The Internal Revenue Service (IRS) is calculating and sending stimulus payments to eligible individuals; however, some people might need to provide additional information to the IRS to get their money.
If you believe you’re due for a stimulus check and haven’t received it yet (either by mail or direct deposit), check the IRS’s Economic Impact Payment FAQ page. There you can figure out if you are indeed eligible and also see why you may not have received the check.
While we’re on the subject, remember to be weary (as always) of any phishing scams via text or postal mail about these (or any) government checks. From the Wall Street Journal:
Circulating schemes involve stimulus checks, airline refunds, charities, fines for breaking social-distancing rules, “mandatory” Covid-19 preparedness tests, unproven treatments and sales of in-demand supplies like masks or thermometers.
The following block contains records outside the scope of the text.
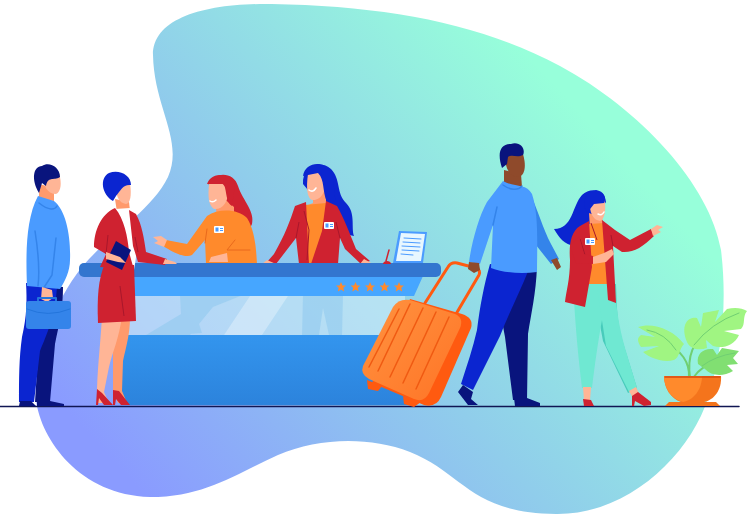
<!DOCTYPE html>
<html lang="en">
<head>
<meta charset="utf-8">
<title>Hotel reception</title>
<style>
:root{--navy:#09147d;--blue:#0b25d0;--sky:#4a9bff;--sky-dark:#3484ea;--red:#cf2230;--red-dark:#a9172b;--orange:#ff8a2c;--orange-dark:#f4741c;--flame:#ff5a10;--skin:#ff9a6c;--skin-light:#ffb596;--skin-dark:#8f4a2b;--mint:#6fe8d2;--leaf:#a0f582;--white:#fff}
html,body{margin:0;background:var(--white);overflow:hidden}
svg{display:block;width:750px;height:518px}
.navy{fill:var(--navy)}.blue{fill:var(--blue)}.sky{fill:var(--sky)}.sky-dark{fill:var(--sky-dark)}
.red{fill:var(--red)}.red-dark{fill:var(--red-dark)}.orange{fill:var(--orange)}.orange-dark{fill:var(--orange-dark)}
.flame{fill:var(--flame)}.skin{fill:var(--skin)}.skin-light{fill:var(--skin-light)}.skin-dark{fill:var(--skin-dark)}
.mint{fill:var(--mint)}.leaf{fill:var(--leaf)}.white{fill:var(--white)}
.line{fill:none;stroke-linecap:round;stroke-linejoin:round}
.smile{fill:none;stroke:var(--white);stroke-width:1.5;stroke-linecap:round}
.fold{fill:none;stroke:var(--red-dark);stroke-width:1}
</style>
</head>
<body>
<svg viewBox="0 0 750 518" role="img" aria-label="Guests and staff at a hotel reception desk">
<defs>
<linearGradient id="backdrop-fill" gradientUnits="userSpaceOnUse" x1="130" y1="480" x2="560" y2="90">
<stop offset="0" stop-color="#8a9bff"/><stop offset=".5" stop-color="#90cdeb"/><stop offset="1" stop-color="#97ffda"/>
</linearGradient>
<linearGradient id="case-fill" x1="0" y1="0" x2="1" y2="1"><stop offset="0" stop-color="#ff9340"/><stop offset="1" stop-color="#ff7426"/></linearGradient>
<linearGradient id="desk-fill" x1="0" y1="0" x2="0" y2="1"><stop offset="0" stop-color="#3395ee"/><stop offset="1" stop-color="#2c83dc"/></linearGradient>
<polygon id="star" points="0,-5 1.5,-1.6 5,-1.5 2.3,.8 3.2,4.5 0,2.5 -3.2,4.5 -2.3,.8 -5,-1.5 -1.5,-1.6"/>
<g id="badge"><rect width="10" height="7" rx="1" fill="#fff"/><rect x="1.5" y="1.5" width="3" height="4" fill="#4a9bff"/><path d="M6 2.5H9M6 4.5H9" stroke="#4a9bff"/></g>
</defs>

<path id="backdrop" fill="url(#backdrop-fill)" d="M153 55C153 18 205 3 272 4C385 6 480 23 560 66C640 109 710 185 721 250C727 300 723 350 708 398C690 455 628 515 556 514C470 513 463 473 410 452C368 436 318 438 278 455C235 474 205 497 150 497C80 495 41 440 36 400C34 360 52 308 76 275C100 240 150 214 168 177C184 140 154 108 153 55Z"/>

<g id="receptionist-orange">
<path class="red" d="M208 183C216 171 234 172 238 186C243 201 255 211 252 224C247 238 230 232 224 215Z"/>
<path class="skin" d="M222 197L234 207V217L217 218L216 209Z"/>
<path class="skin-light" d="M209 184C208 196 208 205 214 209C222 210 229 202 228 190L220 181Z"/>
<path class="red" d="M207 184C211 173 228 171 235 185L232 206C226 203 227 193 224 184Z"/>
<path class="smile" d="M210 201Q213 203 216 200"/>
<path class="orange" d="M207 216C219 208 238 209 247 218C255 231 256 248 257 264H206L205 240L192 255C185 259 171 251 163 246L166 240L187 244Z"/>
<path class="skin-light" d="M167 240L161 236L153 237L158 241L154 243L164 247Z"/>
<path class="line" stroke="#e9691c" d="M207 229L205 243M235 240L227 250H250"/>
<use href="#badge" x="214" y="226"/>
<path class="skin-light" d="M227 253L211 257L209 262L228 262Z"/>
</g>

<g id="receptionist-red">
<path class="blue" d="M303 184C302 166 320 159 331 169C341 179 336 193 346 203C356 213 351 227 354 236C336 233 327 217 317 201Z"/>
<path class="skin" d="M313 192L326 189V206L316 216L306 206L313 203Z"/>
<path class="skin-light" d="M308 174C306 188 307 198 312 200C321 201 327 191 325 177L315 169Z"/>
<path class="blue" d="M303 176C305 162 324 160 331 172C336 183 332 194 338 207L327 202C322 191 325 180 318 173Z"/>
<path class="smile" d="M309 190Q313 193 316 188"/>
<path class="orange" d="M305 205L326 203L330 264H301Z"/>
<path class="red" d="M306 202L295 206C290 221 285 235 274 254L267 262L276 264L296 238L299 264H309ZM326 201L337 206C344 218 350 234 356 249L370 261L361 264L345 249L340 238L338 264H311L322 231Z"/>
<path class="fold" d="M296 238L299 222M340 238L336 222M304 211L309 230L307 260"/>
<use href="#badge" x="324" y="222"/>
<path class="skin-light" d="M267 260L276 264H262ZM364 259L373 264H360Z"/>
</g>

<g id="desk">
<path fill="#d6f3fa" opacity=".55" d="M133 295H405V336H127Z"/>
<g fill="#8fc8ef" opacity=".55"><path d="M180 295H243L213 307L190 335H146L181 314ZM193 305L202 333L190 334L184 310ZM303 295H343L342 335H329L323 308L319 335H302Z"/></g>
<path fill="#fff" opacity=".3" d="M250 296H288L262 335H224Z"/>
<rect x="122" y="335" width="287" height="70" fill="url(#desk-fill)"/>
<path fill="#46a6ff" d="M100 276H423L414 296H132V276Z"/>
<rect x="79" y="263" width="362" height="14" rx="5" fill="#3376cf"/>
<g class="orange"><use href="#star" x="341" y="287"/><use href="#star" x="355.500" y="287"/><use href="#star" x="370" y="287"/><use href="#star" x="384.500" y="287"/><use href="#star" x="399" y="287"/></g>
<g id="notice"><path class="sky" d="M399 231L427 232L423 263H393Z"/><path fill="#e8f7ff" d="M401 233L425 234L421 261H396Z"/><path class="line" stroke="#4a9bff" d="M404 238L421 239M403 242L420 243M402 246L420 247M402 250L419 251M401 254L413 255"/></g>
<path class="red" d="M383 264C383 260 391 260 391 264Z"/><path class="line" stroke="#cf2230" stroke-width="1.500" d="M386 261L389 250"/>
</g>

<path id="floor" class="line" stroke="#101653" stroke-width="1.500" d="M0 406.500H739"/>

<g id="guest-with-briefcase">
<path class="navy" d="M34 284L63 287C63 310 59 324 55 344L50 402H35L39 340Z"/>
<path class="blue" d="M26 283L57 285C56 315 46 336 40 351L34 402H19C19 379 19 358 22 337C27 316 27 300 26 283Z"/>
<path class="navy" d="M20 401H31L36 406H19ZM37 401H50L64 404V406H37Z"/>
<path class="skin" d="M39 184L54 188V201L39 199Z"/>
<path class="skin-light" d="M43 174L59 173C62 183 61 192 56 194C48 194 43 187 43 174Z"/>
<path class="navy" d="M39 193C31 180 33 166 42 166C49 161 60 167 60 177C53 181 48 176 46 186L42 183Z"/>
<path class="sky" d="M38 196L54 201C66 210 71 237 70 260C70 271 65 281 60 289L27 286C26 259 25 220 38 196Z"/>
<path class="line" stroke="#3484ea" stroke-width="1.500" d="M39 203C49 211 55 210 57 206M56 238L52 275L43 289M35 231C38 250 40 269 38 286"/>
<path class="skin-light" d="M42 287L52 290L53 298L47 302L41 299Z"/>
<path class="line" stroke="#2375dc" stroke-width="2" d="M38 303V298H56V303"/>
<rect class="sky-dark" x="26" y="301" width="45" height="28" rx="3"/><path class="line" stroke="#2375dc" d="M27 309Q48 318 70 309"/>
</g>

<g id="guest-with-folder">
<path class="skin" d="M113 315L130 318C130 334 126 347 123 361L122 391L127 403H118L113 390Z"/>
<path class="skin-light" d="M102 315L122 316C119 339 112 353 109 367L104 392L109 403H98L97 389C98 361 101 338 102 315Z"/>
<path class="red" d="M97 389L102 393L113 405H104L99 398L98 405H96ZM113 390L119 391L130 405H121L116 399L115 405H113Z"/>
<path class="skin" d="M115 199L129 202L130 211L117 212Z"/>
<path class="skin-light" d="M116 183L130 184C132 195 130 204 126 204C119 203 115 196 116 183Z"/>
<path class="blue" d="M113 201C102 195 99 178 109 173C119 169 131 175 131 185C123 184 121 190 116 196Z"/>
<path class="white" d="M115 209L130 208L137 251L134 270L112 266Z"/>
<path class="red" d="M105 263L134 265L136 321L98 323C97 298 98 280 105 263Z"/>
<path class="red" d="M115 208C124 218 128 238 129 252L134 270L100 267L106 254L94 247C94 231 101 214 115 208ZM129 210L136 214C142 225 144 238 146 252L167 259L165 265L138 262L133 246Z"/>
<path class="fold" d="M106 254L108 235M120 286L124 316M138 252L135 237"/>
<path class="navy" d="M116 241L131 250L122 270L106 262Z"/>
<path class="skin-light" d="M106 252L120 257L126 263L118 262L106 259ZM165 259L175 262L177 264H163Z"/>
</g>

<g id="suitcase">
<path class="line" stroke="#ff5a10" stroke-width="3" d="M425 303L448 267Q451 262 457 263L476 268Q481 270 479 275L456 314"/>
<path class="flame" d="M410 299L462 314Q474 318 471 328L441 397Q436 408 424 405L372 383Z"/>
<path fill="url(#case-fill)" d="M410 300L455 314Q464 318 460 328L429 393Q424 403 414 399L369 379Q360 374 363 366L393 307Q399 298 410 300Z"/>
<path class="line" stroke="#f05a12" stroke-width="1.500" d="M410 304L378 371M423 308L390 377M436 312L403 383M449 317L416 389M399 309L369 367"/>
<path class="flame" d="M367 380L382 386L378 391L368 389ZM403 396L421 402L414 407L404 404Z"/>
</g>

<g id="guest-with-suitcase">
<path class="navy" d="M501 267L537 266C536 294 531 314 528 334L527 400H513L505 337L498 300Z"/>
<path class="blue" d="M490 264L529 269C519 294 508 315 500 336L473 390L461 384C467 365 473 348 477 330C480 306 484 285 490 264Z"/>
<path class="navy" d="M463 385L473 392L471 399L478 405H468L458 392ZM514 398H527L540 403V406H515Z"/>
<path class="skin-dark" d="M504 170L521 174L522 187L504 185Z"/>
<path class="skin-dark" d="M505 155L523 154C527 168 524 176 518 177C510 177 505 169 505 155Z"/>
<path class="navy" d="M502 168C497 153 500 144 511 144C520 141 526 149 523 155C517 158 512 154 508 157L507 164Z"/>
<path class="sky-dark" d="M529 191C538 210 543 229 551 244L559 259L551 264L532 240Z"/>
<path class="sky" d="M503 181C515 188 526 183 532 194C539 215 537 247 537 272C522 274 504 273 491 268L493 225L480 264L469 262C472 241 479 216 487 202Z"/>
<path class="line" stroke="#3484ea" stroke-width="1.500" d="M493 225L497 207M503 185C510 190 518 191 522 186"/>
<path class="skin-dark" d="M469 262L479 263L480 270L474 273L468 269ZM551 260L557 258L561 267L557 270Z"/>
</g>

<g id="hostess">
<path class="blue" d="M582 195C590 187 605 189 606 202L594 220C588 232 578 231 575 246C564 245 559 237 554 229C573 229 572 206 582 195Z"/>
<path fill="#48cbbb" d="M592 282L616 284C617 304 616 322 624 346L637 388L628 393L603 341Z"/>
<path class="mint" d="M573 281L605 283L602 320C598 342 595 363 592 388H582C578 356 575 323 573 281Z"/>
<path class="mint" d="M596 282L615 283C616 309 619 326 625 348L637 388L629 392L606 346Z"/>
<path class="skin-light" d="M583 387H591L590 400H584ZM629 391L636 387L640 396L634 400Z"/>
<path class="red" d="M583 399L591 400L594 406H584ZM632 396L638 392L651 402V405L644 406L635 401L634 406H632Z"/>
<path class="skin" d="M589 213L602 218L604 228L590 230Z"/>
<path class="skin-light" d="M590 200L604 198C607 210 604 220 600 221C593 220 589 213 590 200Z"/>
<path class="blue" d="M587 213C580 200 587 192 596 190C604 191 607 198 604 203L594 204Z"/>
<path class="smile" d="M598 214Q602 216 604 212"/>
<path class="orange" d="M588 224L605 223L613 284H588Z"/>
<path class="red" d="M589 221L580 226C570 232 569 247 570 260C570 280 566 292 565 302L585 307L592 267ZM602 220L615 230L630 240L651 229L654 236C643 247 633 253 622 252L613 246L616 303L608 300Z"/>
<path class="fold" d="M580 239L585 255M613 246L611 235M591 223L597 240"/>
<path class="red" d="M570 246L576 263L594 264L593 256L584 254L579 236Z"/>
<path class="skin-light" d="M593 257L604 253L612 249L614 254L606 262L593 264ZM651 229L657 225L663 227L658 230L661 232L653 236Z"/>
<use href="#badge" x="585" y="238"/>
</g>

<g id="potted-plant">
<path class="line" stroke="#70cf72" stroke-width="2" d="M689 378C690 362 681 350 666 344M690 378C687 355 693 342 709 330M693 378C699 369 706 364 718 361"/>
<path class="leaf" d="M638 327C652 322 673 329 684 344C679 349 680 357 674 360C663 363 650 358 643 352L659 346L641 347C637 341 637 338 641 335L655 337Z"/>
<path class="leaf" d="M687 342C680 325 688 316 697 318L701 327L703 313L719 310L715 322L727 309C735 307 742 308 747 311C742 317 746 324 741 329L724 331L739 335C734 346 722 349 713 346L706 340L707 348C699 351 690 349 687 342Z"/>
<path fill="#81df72" d="M698 364C696 353 704 348 713 349L717 355L722 348L739 351L733 358L738 364L727 365L733 371C723 377 711 376 705 369Z"/>
<path class="line" stroke="#70cf72" d="M647 330Q665 333 676 350M739 313Q711 323 694 345M735 353Q715 356 702 366"/>
<path class="orange-dark" d="M664 376H721C722 390 714 400 704 402H681C671 399 664 388 664 376Z"/>
<path class="orange" d="M664 376H702C702 389 694 400 683 402C671 399 664 388 664 376Z"/>
<path class="line" stroke="#d84a12" stroke-width="1.500" d="M665 377H720"/>
<path class="orange-dark" d="M669 402H716L720 406H665Z"/>
</g>
</svg>
</body>
</html>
Experts say the scams are designed to get you to take immediate action, more and more through texts and calls.
“The stress people are under during the pandemic opens up whole new emotional avenues for attackers to prey on,” says Chris Rothe, co-founder of security-threat-response firm Red Canary.
If suspect communications such as these come your way, remember not to respond (not even with “NO” or “STOP” or anything of that sort). To verify the contact, you can always contact the Manhattan District Attorney’s Office or reach out to the AARP’s fraud network help line at 877-908-3360.